Feeling Larry’s Pain

I don’t know Larry personally. He is one of many thousands living in American cities that once were the pride of the manufacturing world, but have recently been decimated by the outsourcing of jobs, leaving him jobless and his city littered with abandoned plants.

It is all too easy for academics, sitting around a seminar table discussing the pros and cons of globalization, or for politicians, debating the merits of a proposed trade agreement, to ignore the pain that Larry feels, and, therefore, not factor such a realization into their deliberations. So, although I don’t know Larry, let me imaginatively attempt to speak on his behalf.

 

A Modest Goal For Public Discourse, or Not

When is a conversation “genuine?” Michael King suggests that it is when there is “a mutual quest for treasure in our own and the other’s viewpoint.” 

Elaborating, King suggests that this entails making two key moves: “the first move is to make as clear as I can why I hold this position … and why you may find in it treasure to value in your own quest for truth. The second move is to see the value in the other’s view … and to grow in my own understandings by incorporating as much of the other’s perspective as I can without losing the integrity of my own convictions” (Mutual Treasure, P. 153). 

This ideal for public discourse establishes a very high standard. When I am about to engage someone with whom I have major disagreements, I do not always do so with the attitude that I am going to “actively seek for treasure” in what he or she believes. I have a lot of company. Is this lofty goal attainable?

 

Mixtures of Good and Bad Ideas

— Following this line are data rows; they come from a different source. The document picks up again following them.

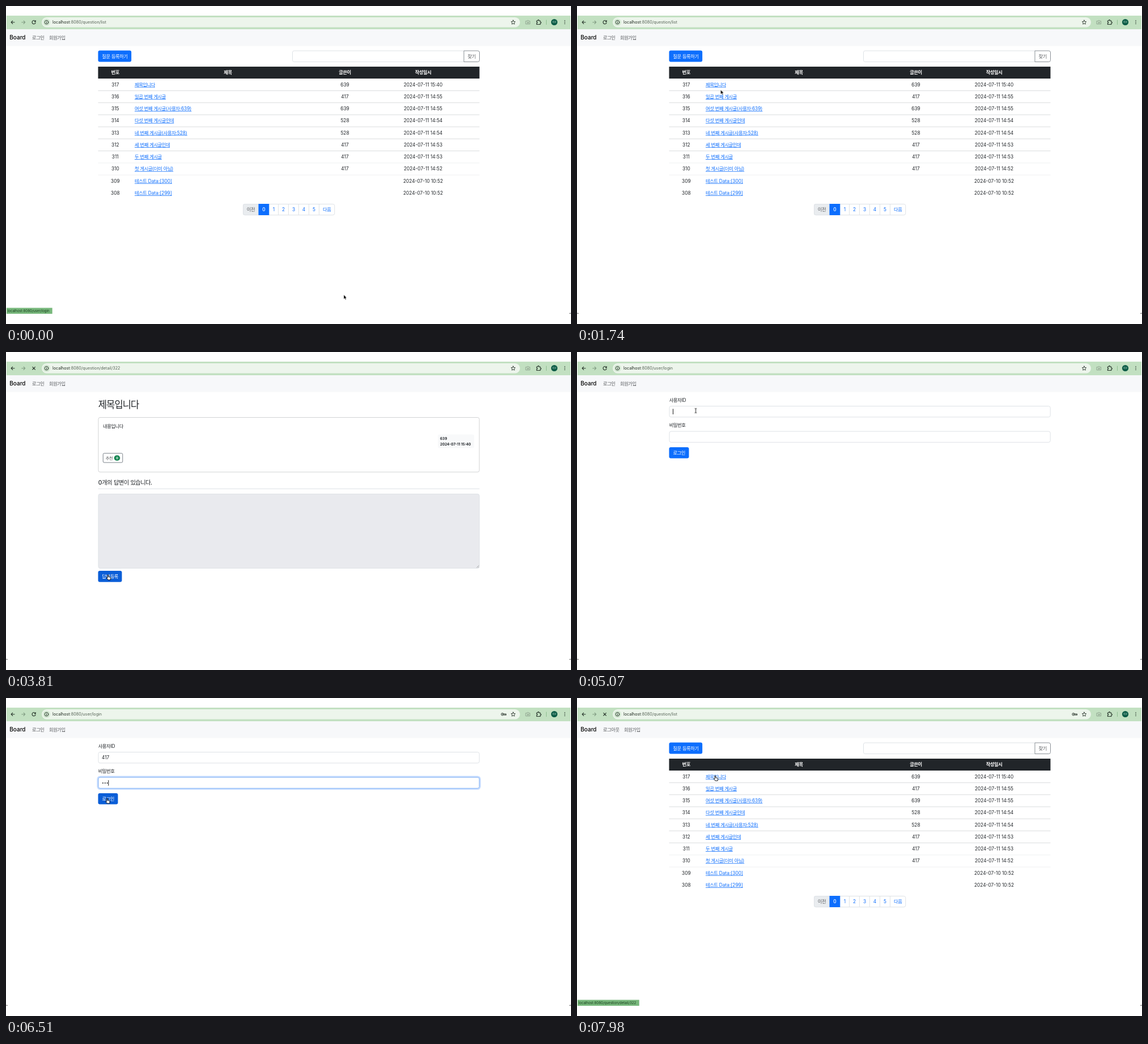
Recreate the animation shown at these times as an HTML page. Size 997 by 561 pixels, loop 8000 ms.

```html
<!DOCTYPE html>
<html lang="ko">
<head>
<meta charset="utf-8">
<title>Board</title>
<style>
html, body { margin: 0; width: 100%; height: 100%; overflow: hidden; background: #fff; }
svg { display: block; width: 100vw; height: 100vh; }
text { font: 8.3px Inter, 'Noto Sans CJK KR', 'Noto Sans CJK JP', sans-serif; fill: #212529; white-space: pre; }
.ko { letter-spacing: -.055em; }
.m { text-anchor: middle; }
.w { fill: #fff; }
.b { font-weight: 700; }
.md { font-weight: 500; }
.gray { fill: #595c5f; }
.link { fill: #0d6efd; }
.u { text-decoration: underline; }
.url { font-size: 7.2px; fill: #566356; }
.host { fill: #1c261c; }
.tip { font-size: 6.1px; fill: #173d1b; }
.btn { fill: #0d6efd; }
.line { fill: none; stroke: #dee2e6; }
.icon { fill: none; stroke: #26332a; stroke-width: 1.1; stroke-linecap: round; stroke-linejoin: round; }
.ring { fill: none; stroke: #0d6efd; stroke-opacity: .25; stroke-width: 2; }
.rim { fill: none; stroke: #86b7fe; }

.a { animation: 8s step-end infinite; }
.soft { animation: 8s linear infinite; }
.list { animation-name: list; }
.detail { animation-name: detail; }
.login { animation-name: login; }
.guest { animation-name: guest; }
.member { animation-name: member; }
.stop { animation-name: stop; }
.reload { animation-name: reload; }
.key { animation-name: key; }
.tip1 { animation-name: tip1; }
.tip2 { animation-name: tip2; }
.id-focus { animation-name: idFocus; }
.pw-focus { animation-name: pwFocus; }
.id-caret { animation-name: idCaret; }
.pw-caret { animation-name: pwCaret; }
.id-type { animation-name: idType; }
.pw-type { animation-name: pwType; }
.reply { animation-name: reply; }
.enter { animation-name: enter; }
.arrow { animation-name: arrow; }
.hand { animation-name: hand; }
.beam { animation-name: beam; }
.pointer { animation: move 8s cubic-bezier(.4, 0, .3, 1) infinite; }

@keyframes list { 0%, 84% { opacity: 1 } 26.25% { opacity: 0 } }
@keyframes detail { 0%, 48.375% { opacity: 0 } 26.25% { opacity: 1 } }
@keyframes login { 0%, 84% { opacity: 0 } 48.375% { opacity: 1 } }
@keyframes guest { 0% { opacity: 1 } 84% { opacity: 0 } }
@keyframes member { 0% { opacity: 0 } 84% { opacity: 1 } }
@keyframes stop {
  0%, 30.375%, 49.125%, 86.25% { opacity: 0 }
  24.75%, 45.75%, 82.5%, 98.625% { opacity: 1 }
}
@keyframes reload {
  0%, 30.375%, 49.125%, 86.25% { opacity: 1 }
  24.75%, 45.75%, 82.5%, 98.625% { opacity: 0 }
}
@keyframes key { 0% { opacity: 0 } 66% { opacity: 1 } }
@keyframes tip1 { 0%, 6.5% { opacity: 1 } 8.5%, 100% { opacity: 0 } }
@keyframes tip2 {
  0%, 23.3%, 29%, 95% { opacity: 0 }
  23.9%, 26.25%, 95.8%, 100% { opacity: 1 }
  26.6% { opacity: .85 }
}
@keyframes idFocus { 0%, 63.4%, 73%, 100% { opacity: 0 } 65.25%, 71.25% { opacity: 1 } }
@keyframes pwFocus { 0%, 71.25% { opacity: 0 } 73%, 100% { opacity: 1 } }
@keyframes idCaret { 0%, 71.25% { opacity: 0 } 63.375% { opacity: 1 } }
@keyframes pwCaret { 0% { opacity: 0 } 71.25% { opacity: 1 } }
@keyframes idType {
  0% { transform: none }
  66% { transform: translateX(5.3px) }
  67.5% { transform: translateX(8.7px) }
  69% { transform: translateX(13.4px) }
}
@keyframes pwType {
  0% { transform: none }
  73.875% { transform: translateX(3.7px) }
  75% { transform: translateX(7.5px) }
  76.125% { transform: translateX(11.3px) }
}
@keyframes reply { 0% { fill: #0d6efd } 42.75% { fill: #0b5ed7 } }
@keyframes enter { 0%, 56.25% { fill: #0d6efd } 54.75%, 80.25% { fill: #0b5ed7 } }
@keyframes arrow {
  0%, 30.375%, 48.375%, 56.25%, 78.4%, 84% { opacity: 1 }
  23%, 42.75%, 54.75%, 59.25%, 80.25%, 94.125% { opacity: 0 }
}
@keyframes hand {
  0%, 30.375%, 48.375%, 56.25%, 84% { opacity: 0 }
  23%, 42.75%, 54.75%, 80.25%, 94.125% { opacity: 1 }
}
@keyframes beam { 0%, 66%, 78.4% { opacity: 0 } 59.25%, 76.875% { opacity: 1 } }
@keyframes move {
  0%, 6% { transform: translate(596px, 509.5px) }
  21.5%, 21.9% { transform: translate(253.5px, 148px) }
  23.25%, 35.625% { transform: translate(253px, 142.5px) }
  43.5%, 48.75% { transform: translate(180px, 393px) }
  55%, 55.875% { transform: translate(185px, 173px) }
  60.375%, 77% { transform: translate(209.5px, 103.5px) }
  80.6%, 86% { transform: translate(178.5px, 177px) }
  94.2%, 100% { transform: translate(244px, 137px) }
}
</style>
</head>
<body>
<svg viewBox="0 0 997 561" preserveAspectRatio="none">
  <!-- browser bar -->
  <rect x="1" y="17" width="995" height="24" fill="#c2e0c1"/>
  <rect x="63" y="20" width="844" height="17.5" rx="8.75" fill="#edf5ec"/>
  <circle cx="71.5" cy="28.7" r="6.3" fill="#d3e8d2"/>
  <g class="icon">
    <path d="M15 28.7H9.2m2.5-2.6-2.6 2.6 2.6 2.6"/>
    <path d="M27.8 28.7h5.8m-2.5-2.6 2.6 2.6-2.6 2.6" stroke="#7f9a80"/>
    <path class="a reload" d="M51.9 27.2a3.1 3.1 0 1 0 .2 2.3M52.2 25.6v2h-2"/>
    <path class="a stop" d="m46.8 26.4 4.6 4.6m0-4.6-4.6 4.6"/>
    <circle cx="71.5" cy="28.7" r="3.3" stroke-width=".9"/>
    <path d="M71.5 28.5v1.8m0-3.4v.1" stroke-width=".9"/>
    <path d="m895 25 1.1 2.4 2.6.3-1.9 1.8.5 2.6-2.3-1.3-2.3 1.3.5-2.6-1.9-1.8 2.6-.3z" stroke-width=".9"/>
    <path d="M917.5 26.6h1.7l.7-1h2.2l.7 1h1.7v5.2h-7z" stroke="#8b9d8b" stroke-width=".9"/>
    <circle cx="921" cy="29.2" r="1.2" stroke="#8b9d8b" stroke-width=".9"/>
    <path d="M936.4 26h2.2q-.3-1.6.9-1.6t.9 1.6h2.4v2.3q1.5-.2 1.5 1t-1.5 1v2.2h-6.4v-2.2q1.4 0 1.4-1t-1.4-1z"/>
    <g class="a key" stroke-width=".9">
      <circle cx="876" cy="28.7" r="2.2"/><circle cx="876" cy="28.7" r=".4"/>
      <path d="M878.3 28h4.2v2.2h-1.4v-1h-1v1h-1.4"/>
    </g>
  </g>
  <rect x="953" y="24.5" width="1" height="8.5" fill="#8fbf92"/>
  <circle cx="967.5" cy="28.5" r="5.6" fill="#0a5a45"/>
  <text class="m" x="967.3" y="30" style="font-size:4px;fill:#b9d8c8">회원</text>
  <g fill="#26332a"><circle cx="986" cy="25.7" r=".8"/><circle cx="986" cy="28.5" r=".8"/><circle cx="986" cy="31.3" r=".8"/></g>

  <!-- site header -->
  <rect x="1" y="41" width="995" height="29.5" fill="#f7f8fa"/>
  <text class="md" x="6.3" y="59.2" style="font-size:10px;fill:#000">Board</text>
  <g class="a guest"><text class="gray" x="46" y="58.5">로그인</text><text class="gray" x="76" y="58.5">회원가입</text></g>
  <g class="a member"><text class="gray" x="46" y="58.5">로그아웃</text><text class="gray" x="83" y="58.5">회원가입</text></g>

  <g class="a list">
    <text class="url" x="82" y="31.3"><tspan class="host">localhost</tspan>:8080/question/list</text>
    <rect class="btn" x="162.5" y="78.5" width="58.7" height="20" rx="3"/>
    <text class="m w md" x="192" y="91.5">질문 등록하기</text>
    <path class="line" d="M808 79H508.500q-3 0-3 3v13.500q0 3 3 3H808"/>
    <path d="M808 79h24.500q3 0 3 3v13.500q0 3-3 3H808z" fill="none" stroke="#7d858c" stroke-width=".9"/>
    <text class="m gray" x="821.7" y="91.7">찾기</text>
    <rect x="162.500" y="107" width="673" height="21" fill="#212529"/>
    <g id="rows"></g>
    <g id="pager"></g>
  </g>

  <g class="a detail">
    <text class="url" x="82" y="31.3"><tspan class="host">localhost</tspan>:8080/question/detail/322</text>
    <text class="md" x="162.700" y="98.700" style="font-size:16.6px">제목입니다</text>
    <rect x="163" y="115.500" width="672.200" height="96.300" rx="3" fill="#fff" stroke="#d2d3d4"/>
    <text x="171" y="133.500">내용입니다</text>
    <rect x="762" y="145.500" width="64" height="24" rx="3" fill="#f8f9fa"/>
    <text class="b" x="766" y="154.500" style="font-size:6.3px">639</text>
    <text class="b" x="766" y="164.800" style="font-size:6.3px">2024-07-11 15:40</text>
    <rect x="171.300" y="178.700" width="34.500" height="16.300" rx="2" fill="#fff" stroke="#6c757d" stroke-width=".9"/>
    <text class="gray" x="175.800" y="189.600" style="font-size:7.3px">추천</text>
    <rect x="190.700" y="182.300" width="10.600" height="9.400" rx="4.700" fill="#198754"/>
    <text class="m w b" x="196" y="189" style="font-size:5.4px">0</text>
    <text class="md" x="162.700" y="234.200" style="font-size:10.3px">0개의 답변이 있습니다.</text>
    <path class="line" d="M162.500 241.300h673"/>
    <rect x="163" y="250.500" width="672.200" height="131" rx="3" fill="#e9eaee" stroke="#dee2e6"/>
    <path d="m830.500 380.500 4-4m-1.500 4 1.500-1.500" stroke="#777" stroke-width=".6"/>
    <rect class="a reply" x="162.500" y="386" width="42" height="19.700" rx="3"/>
    <text class="m w md" x="183.700" y="398.900">답변등록</text>
  </g>

  <g class="a login">
    <text class="url" x="82" y="31.3"><tspan class="host">localhost</tspan>:8080/user/login</text>
    <text x="162.700" y="88">사용자ID</text>
    <text x="162.700" y="132.300">비밀번호</text>
    <rect class="line" x="163" y="95.500" width="672.200" height="19.300" rx="3"/>
    <rect class="line" x="163" y="140" width="672.200" height="19.300" rx="3"/>
    <g class="soft id-focus">
      <rect class="ring" x="161.500" y="94" width="675.200" height="22.300" rx="4.500"/>
      <rect class="rim" x="163" y="95.500" width="672.200" height="19.300" rx="3"/>
    </g>
    <g class="soft pw-focus">
      <rect class="ring" x="161.500" y="138.500" width="675.200" height="22.300" rx="4.500"/>
      <rect class="rim" x="163" y="140" width="672.200" height="19.300" rx="3"/>
    </g>
    <text x="169" y="108.200">417</text>
    <g class="a id-type">
      <rect x="169" y="98" width="18" height="14" fill="#fff"/>
      <rect class="a id-caret" x="169" y="100.300" width=".9" height="9.700"/>
    </g>
    <g fill="#212529"><circle cx="171" cy="150" r="1"/><circle cx="174.800" cy="150" r="1"/><circle cx="178.600" cy="150" r="1"/></g>
    <g class="a pw-type">
      <rect x="169" y="143" width="18" height="13" fill="#fff"/>
      <rect class="a pw-caret" x="169" y="145" width=".9" height="9.700"/>
    </g>
    <rect class="a enter" x="162.500" y="168" width="35" height="19.600" rx="3"/>
    <text class="m w md" x="180.200" y="180.900">로그인</text>
  </g>

  <!-- window corners and status bubbles -->
  <path d="M1 540.500q.3 2 2 2.500H1zM996 540.500q-.3 2-2 2.500h2z"/>
  <g class="soft tip1">
    <path d="M1 532.500h80.700V543H1z" fill="#78b87c"/>
    <text class="tip" x="2.800" y="540">localhost:8080/user/login</text>
  </g>
  <g class="soft tip2">
    <path d="M1 532.500h108.800V543H1z" fill="#78b87c"/>
    <text class="tip" x="2.800" y="540">localhost:8080/question/detail/322</text>
  </g>

  <g class="pointer">
    <path class="a arrow" d="M0 0v7.600l1.800-1.600 1.200 2.700 1.300-.6-1.200-2.600h2.300z" stroke="#fff" stroke-width=".5"/>
    <path class="a hand" d="M-.8.8a.8.8 0 0 1 1.600 0v2.800l2.800.6q1.400.4 1.200 1.800l-.6 3H0l-2.600-3.400q0-1.200 1.800-.2z" fill="#fff" stroke="#000" stroke-width=".9"/>
    <path class="a beam" d="M-1.700-4Q0-4 0-3v6q0 1-1.700 1M1.700-4Q0-4 0-3m0 6q0 1 1.700 1" fill="none" stroke="#000" stroke-width=".9"/>
  </g>
</svg>
<script>
const $ = id => document.getElementById(id);
const text = (x, y, s, cls) => `<text class="${cls}" x="${x}" y="${y}">${s}</text>`;
const cols = [192.8, 391.5, 598, 736];

const posts = [
  ['제목입니다', '639', '11 15:40'],
  ['일곱 번째 게시글', '417', '11 14:55'],
  ['여섯 번째 게시글(사용자:639)', '639', '11 14:55'],
  ['다섯 번째 게시글인데', '528', '11 14:54'],
  ['네 번째 게시글(사용자:528)', '528', '11 14:54'],
  ['세 번째 게시글인데', '417', '11 14:53'],
  ['두 번째 게시글', '417', '11 14:53'],
  ['첫 게시글(더미 아님)', '417', '11 14:52'],
  ['테스트 Data:[300]', '', '10 10:52'],
  ['테스트 Data:[299]', '', '10 10:52']
];
const head = ['번호', '제목', '글쓴이', '작성일시']
  .map((s, i) => text(cols[i], 120.4, s, 'm w b')).join('');
$('rows').innerHTML = head + posts.map(([title, user, date], i) => {
  const y = 141.7 + 21.25 * i;
  const shade = i < 6 ? '#dadcde' : i < 8 ? '#eff0f1' : 'none';
  return text(cols[0], y, 317 - i, 'm') + text(227, y, title, 'link u') +
    text(cols[2], y, user, 'm') + text(cols[3], y, '2024-07-' + date, 'm') +
    `<path d="M162.5 ${y + 7.7}h673" stroke="${shade}"/>`;
}).join('');

const labels = ['이전', 0, 1, 2, 3, 4, 5, '다음'];
const edges = [418.5, 445.5, 464.3, 480.5, 498.4, 516.5, 534.5, 552.5, 579.8];
$('pager').innerHTML =
  '<rect x="418" y="349" width="28" height="20" rx="3" fill="#e9ecef"/>' +
  '<rect class="line" x="418.5" y="349.5" width="161.3" height="19.3" rx="3"/>' +
  edges.slice(3, 8).map(x => `<path class="line" d="M${x} 349.5v19.3"/>`).join('') +
  '<rect class="btn" x="445.5" y="349" width="18.8" height="20"/>' +
  labels.map((s, i) => text((edges[i] + edges[i + 1]) / 2, 362.2, s,
    'm ' + (['gray', 'w md'][i] || 'link'))).join('');

// Hangul runs are set a little tighter than Latin.
document.querySelectorAll('text').forEach(el => {
  el.innerHTML = el.innerHTML.replace(/[가-힣]+/g, '<tspan class="ko">$&</tspan>');
});
</script>
</body>
</html>
```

Now that both Paul Ryan and Barack Obama have unveiled their respective plans for our national budget, at least in broad outline form, the airwaves will be filled with talk of “good ideas” and “bad ideas.”

My experience suggests that if I wish to engage someone who disagrees with me on a given issue, the surest way to insure that our conversation ends abruptly is for me to hold tenaciously to the questionable proposition that all my ideas are good and all his ideas are bad. I have always tried to present a strong rationale for what I considered to be my good ideas. But, as I have listened respectfully to the ideas of someone who disagrees with me, I often found that some of my initial ideas were bad in comparison to some of his good ideas. And in the best of conversations, my partner also made adjustments in his initial views about good ideas and bad ideas.

Wanted: an Even Playing Field for the Budget Debate

We have traversed the foothills, but the climb of the Himalayas now begins, to paraphrase one TV pundit’s reflections on the recent budget deal that prevented a government shutdown.

That arduous climb appears to start with one element of common ground – Any attempt to bring about long-term budget deficit reduction will require that politicians on both sides of the aisle address the big ticket items of entitlements, tax structure and military spending. But how does one proceed beyond this modest point of agreement? To date, only a representative of one side of the aisle, Republican Paul Ryan, has put forth a comprehensive proposal that addresses the contentious particulars.

 

Compromise: A Good or Bad Idea in Politics?

It is generally agreed that the tax cut legislation of December 2010 reflected compromises on both sides of the political aisle. Were such compromises warranted? 

It depends on your view of the political process. There are those who hold to unyielding fixed positions and will not entertain the possibility of making “mutual concessions” (the dictionary definition of “compromise”). Politics is viewed as an all or nothing enterprise. If that is your view of politics, then compromise is a bad idea. 

But there is an alternative view of politics for which compromise is a good idea. That view was captured by President Obama in his comments after the December 2010 tax cut legislation: “compromise means yielding on something each of us cares about to move forward on something all of us care about.” The key word here is “yielding.”